The Top Plant program honors outstanding manufacturing facilities in North America. View the 2015 Top Plant.
The Product of the Year program recognizes products newly released in the manufacturing industries.
Each year, a panel of Control Engineering and Plant Engineering editors and industry expert judges select the System Integrator of the Year Award winners in three categories.
Pipe fabrication and IIoT; 2017 Product of the Year finalists
The future of electrical safety; Four keys to RPM success; Picking the right weld fume option
A new approach to the Skills Gap; Community colleges may hold the key for manufacturing; 2017 Engineering Leaders Under 40
Control room technology innovation; Practical approaches to corrosion protection; Pipeline regulator revises quality programs
The cloud, mobility, and remote operations; SCADA and contextual mobility; Custom UPS empowering a secure pipeline
Infrastructure for natural gas expansion; Artificial lift methods; Disruptive technology and fugitive gas emissions
Power system design for high-performance buildings; mitigating arc flash hazards
VFDs improving motion control applications; Powering automation and IIoT wirelessly; Connecting the dots
Natural gas engines; New applications for fuel cells; Large engines become more efficient; Extending boiler life

Annual Salary Survey

Before the calendar turned, 2016 already had the makings of a pivotal year for manufacturing, and for the world.

There were the big events for the year, including the United States as Partner Country at Hannover Messe in April and the 2016 International Manufacturing Technology Show in Chicago in September. There's also the matter of the U.S. presidential elections in November, which promise to shape policy in manufacturing for years to come.

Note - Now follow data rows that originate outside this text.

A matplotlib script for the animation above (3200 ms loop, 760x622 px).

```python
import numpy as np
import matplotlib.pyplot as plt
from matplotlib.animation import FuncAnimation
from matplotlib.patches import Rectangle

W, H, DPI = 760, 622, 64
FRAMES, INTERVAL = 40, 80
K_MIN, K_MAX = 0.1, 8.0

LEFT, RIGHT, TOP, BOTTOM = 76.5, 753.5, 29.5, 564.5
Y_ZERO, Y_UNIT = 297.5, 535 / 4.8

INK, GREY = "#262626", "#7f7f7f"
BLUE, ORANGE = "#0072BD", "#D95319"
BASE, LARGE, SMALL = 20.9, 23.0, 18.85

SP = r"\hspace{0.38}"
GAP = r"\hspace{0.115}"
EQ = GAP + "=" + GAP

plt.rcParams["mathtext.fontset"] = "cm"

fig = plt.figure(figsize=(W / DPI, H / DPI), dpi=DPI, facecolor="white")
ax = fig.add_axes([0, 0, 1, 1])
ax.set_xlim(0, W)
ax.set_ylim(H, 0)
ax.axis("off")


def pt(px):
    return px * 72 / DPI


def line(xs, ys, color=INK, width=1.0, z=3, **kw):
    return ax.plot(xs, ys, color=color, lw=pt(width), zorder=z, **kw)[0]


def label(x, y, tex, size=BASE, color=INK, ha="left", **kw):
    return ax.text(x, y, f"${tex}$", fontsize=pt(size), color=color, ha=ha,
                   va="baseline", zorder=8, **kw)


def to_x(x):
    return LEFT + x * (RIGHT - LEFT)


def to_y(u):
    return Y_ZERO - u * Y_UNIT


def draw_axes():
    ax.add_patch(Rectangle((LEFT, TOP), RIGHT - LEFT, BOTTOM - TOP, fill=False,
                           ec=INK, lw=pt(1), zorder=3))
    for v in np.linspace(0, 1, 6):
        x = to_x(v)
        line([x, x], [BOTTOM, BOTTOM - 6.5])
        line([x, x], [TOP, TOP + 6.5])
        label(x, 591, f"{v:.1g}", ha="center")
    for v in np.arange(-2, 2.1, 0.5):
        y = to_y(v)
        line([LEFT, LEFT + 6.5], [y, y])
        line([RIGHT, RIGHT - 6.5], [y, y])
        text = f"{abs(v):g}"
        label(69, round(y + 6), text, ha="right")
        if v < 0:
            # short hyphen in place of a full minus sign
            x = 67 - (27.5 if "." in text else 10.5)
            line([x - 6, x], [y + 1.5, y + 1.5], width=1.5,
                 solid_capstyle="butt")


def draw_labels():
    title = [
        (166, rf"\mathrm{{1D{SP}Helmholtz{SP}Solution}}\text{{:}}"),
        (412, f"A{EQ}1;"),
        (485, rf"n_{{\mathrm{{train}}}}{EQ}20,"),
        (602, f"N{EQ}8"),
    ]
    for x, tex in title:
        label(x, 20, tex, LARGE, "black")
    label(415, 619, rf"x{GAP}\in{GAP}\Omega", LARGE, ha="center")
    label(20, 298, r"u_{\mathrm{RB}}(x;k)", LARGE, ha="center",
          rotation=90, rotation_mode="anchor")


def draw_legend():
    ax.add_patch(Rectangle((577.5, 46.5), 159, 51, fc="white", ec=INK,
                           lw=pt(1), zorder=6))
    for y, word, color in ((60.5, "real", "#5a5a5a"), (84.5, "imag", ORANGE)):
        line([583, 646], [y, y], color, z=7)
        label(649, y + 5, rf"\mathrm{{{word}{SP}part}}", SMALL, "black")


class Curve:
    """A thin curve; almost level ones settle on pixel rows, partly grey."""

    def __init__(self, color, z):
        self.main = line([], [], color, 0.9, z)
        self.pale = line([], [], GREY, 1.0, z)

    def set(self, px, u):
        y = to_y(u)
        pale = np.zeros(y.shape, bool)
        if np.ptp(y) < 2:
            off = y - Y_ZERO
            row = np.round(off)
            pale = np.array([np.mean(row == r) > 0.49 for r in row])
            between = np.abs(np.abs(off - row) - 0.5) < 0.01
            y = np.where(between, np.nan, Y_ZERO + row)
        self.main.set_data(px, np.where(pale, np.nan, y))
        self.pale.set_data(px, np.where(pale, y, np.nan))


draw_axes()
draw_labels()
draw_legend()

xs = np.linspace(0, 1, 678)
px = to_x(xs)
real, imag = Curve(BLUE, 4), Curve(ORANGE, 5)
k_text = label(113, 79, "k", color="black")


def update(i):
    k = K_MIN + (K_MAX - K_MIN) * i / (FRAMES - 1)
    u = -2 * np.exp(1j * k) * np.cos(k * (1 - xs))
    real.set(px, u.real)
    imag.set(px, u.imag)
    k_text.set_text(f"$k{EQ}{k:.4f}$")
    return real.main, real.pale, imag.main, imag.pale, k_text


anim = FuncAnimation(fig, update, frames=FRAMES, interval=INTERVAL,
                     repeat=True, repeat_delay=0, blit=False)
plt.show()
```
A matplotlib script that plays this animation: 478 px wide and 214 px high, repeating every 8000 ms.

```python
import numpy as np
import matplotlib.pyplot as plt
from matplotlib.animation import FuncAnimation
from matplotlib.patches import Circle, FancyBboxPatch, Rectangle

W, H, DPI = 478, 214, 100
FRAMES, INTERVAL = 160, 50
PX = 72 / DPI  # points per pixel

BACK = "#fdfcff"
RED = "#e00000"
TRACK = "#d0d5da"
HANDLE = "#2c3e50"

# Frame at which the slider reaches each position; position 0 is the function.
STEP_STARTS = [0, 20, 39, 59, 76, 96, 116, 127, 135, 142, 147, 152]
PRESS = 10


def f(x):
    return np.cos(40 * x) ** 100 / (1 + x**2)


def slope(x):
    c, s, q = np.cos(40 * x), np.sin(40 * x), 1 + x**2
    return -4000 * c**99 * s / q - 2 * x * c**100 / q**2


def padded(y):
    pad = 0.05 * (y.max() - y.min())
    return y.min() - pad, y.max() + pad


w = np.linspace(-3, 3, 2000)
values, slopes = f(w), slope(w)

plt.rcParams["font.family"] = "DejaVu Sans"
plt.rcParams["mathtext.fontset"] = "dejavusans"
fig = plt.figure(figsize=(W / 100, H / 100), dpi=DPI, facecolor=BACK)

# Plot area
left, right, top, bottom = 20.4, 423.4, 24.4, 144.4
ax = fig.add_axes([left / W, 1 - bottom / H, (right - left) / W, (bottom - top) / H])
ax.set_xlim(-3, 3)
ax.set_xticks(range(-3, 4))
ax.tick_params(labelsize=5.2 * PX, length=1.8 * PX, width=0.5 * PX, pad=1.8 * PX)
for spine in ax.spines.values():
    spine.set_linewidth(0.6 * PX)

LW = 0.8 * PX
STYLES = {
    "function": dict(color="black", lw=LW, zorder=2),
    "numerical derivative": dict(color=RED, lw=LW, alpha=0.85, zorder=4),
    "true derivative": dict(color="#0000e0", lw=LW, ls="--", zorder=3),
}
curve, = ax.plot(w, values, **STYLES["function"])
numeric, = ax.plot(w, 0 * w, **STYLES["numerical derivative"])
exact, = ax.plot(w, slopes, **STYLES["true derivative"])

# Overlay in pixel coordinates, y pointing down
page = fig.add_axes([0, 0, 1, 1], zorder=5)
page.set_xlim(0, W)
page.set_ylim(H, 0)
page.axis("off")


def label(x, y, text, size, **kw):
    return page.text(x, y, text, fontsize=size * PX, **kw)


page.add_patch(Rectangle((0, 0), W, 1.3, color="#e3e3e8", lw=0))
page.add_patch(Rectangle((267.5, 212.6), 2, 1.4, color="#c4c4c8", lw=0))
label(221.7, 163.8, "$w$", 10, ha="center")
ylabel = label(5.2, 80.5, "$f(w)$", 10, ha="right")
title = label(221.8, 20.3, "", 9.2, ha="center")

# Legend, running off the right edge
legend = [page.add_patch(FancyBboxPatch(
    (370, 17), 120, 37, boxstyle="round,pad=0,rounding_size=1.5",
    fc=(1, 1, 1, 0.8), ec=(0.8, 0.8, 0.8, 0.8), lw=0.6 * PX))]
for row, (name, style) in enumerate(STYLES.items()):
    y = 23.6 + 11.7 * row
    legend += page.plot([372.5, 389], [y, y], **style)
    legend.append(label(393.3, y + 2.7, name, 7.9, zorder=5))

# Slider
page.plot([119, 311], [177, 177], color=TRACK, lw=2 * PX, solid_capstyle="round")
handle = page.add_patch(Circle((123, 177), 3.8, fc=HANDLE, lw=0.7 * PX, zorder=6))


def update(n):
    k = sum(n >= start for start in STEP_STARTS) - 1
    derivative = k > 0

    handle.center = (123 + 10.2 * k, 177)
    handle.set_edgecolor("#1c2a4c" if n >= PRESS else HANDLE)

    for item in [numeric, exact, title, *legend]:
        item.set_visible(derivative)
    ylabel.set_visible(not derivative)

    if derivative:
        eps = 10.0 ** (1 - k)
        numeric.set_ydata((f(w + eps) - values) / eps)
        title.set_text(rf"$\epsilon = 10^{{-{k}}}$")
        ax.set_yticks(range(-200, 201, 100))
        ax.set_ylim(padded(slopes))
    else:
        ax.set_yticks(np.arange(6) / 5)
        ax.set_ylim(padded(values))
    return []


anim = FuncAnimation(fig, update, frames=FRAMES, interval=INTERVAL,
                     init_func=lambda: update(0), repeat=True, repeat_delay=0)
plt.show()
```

But the year started with global economic turmoil, as a slowdown in Chinese manufacturing triggered a worldwide stock hiccup that sent values plummeting. The continued plunge in world oil prices has resulted in a slowdown in exploration and, by extension, the manufacture of exploration equipment.

Read more: 2015 Salary Survey

Maintenance and reliability tips and best practices from the maintenance and reliability coaches at Allied Reliability Group.
The One Voice for Manufacturing blog reports on federal public policy issues impacting the manufacturing sector. One Voice is a joint effort by the National Tooling and Machining...
The Society for Maintenance and Reliability Professionals an organization devoted...
Join this ongoing discussion of machine guarding topics, including solutions assessments, regulatory compliance, gap analysis...
IMS Research, recently acquired by IHS Inc., is a leading independent supplier of market research and consultancy to the global electronics industry.
Maintenance is not optional in manufacturing. It’s a profit center, driving productivity and uptime while reducing overall repair costs.
The Lachance on CMMS blog is about current maintenance topics. Blogger Paul Lachance is president and chief technology officer for Smartware Group.
The maintenance journey has been a long, slow trek for most manufacturers and has gone from preventive maintenance to predictive maintenance.
This digital report explains how plant engineers and subject matter experts (SME) need support for time series data and its many challenges.
This digital report will explore several aspects of how IIoT will transform manufacturing in the coming years.
Maintenance Manager; California Oils Corp.
Associate, Electrical Engineering; Wood Harbinger
Control Systems Engineer; Robert Bosch Corp.
This course focuses on climate analysis, appropriateness of cooling system selection, and combining cooling systems.
This course will help identify and reveal electrical hazards and identify the solutions to implementing and maintaining a safe work environment.
This course explains how maintaining power and communication systems through emergency power-generation systems is critical.
click me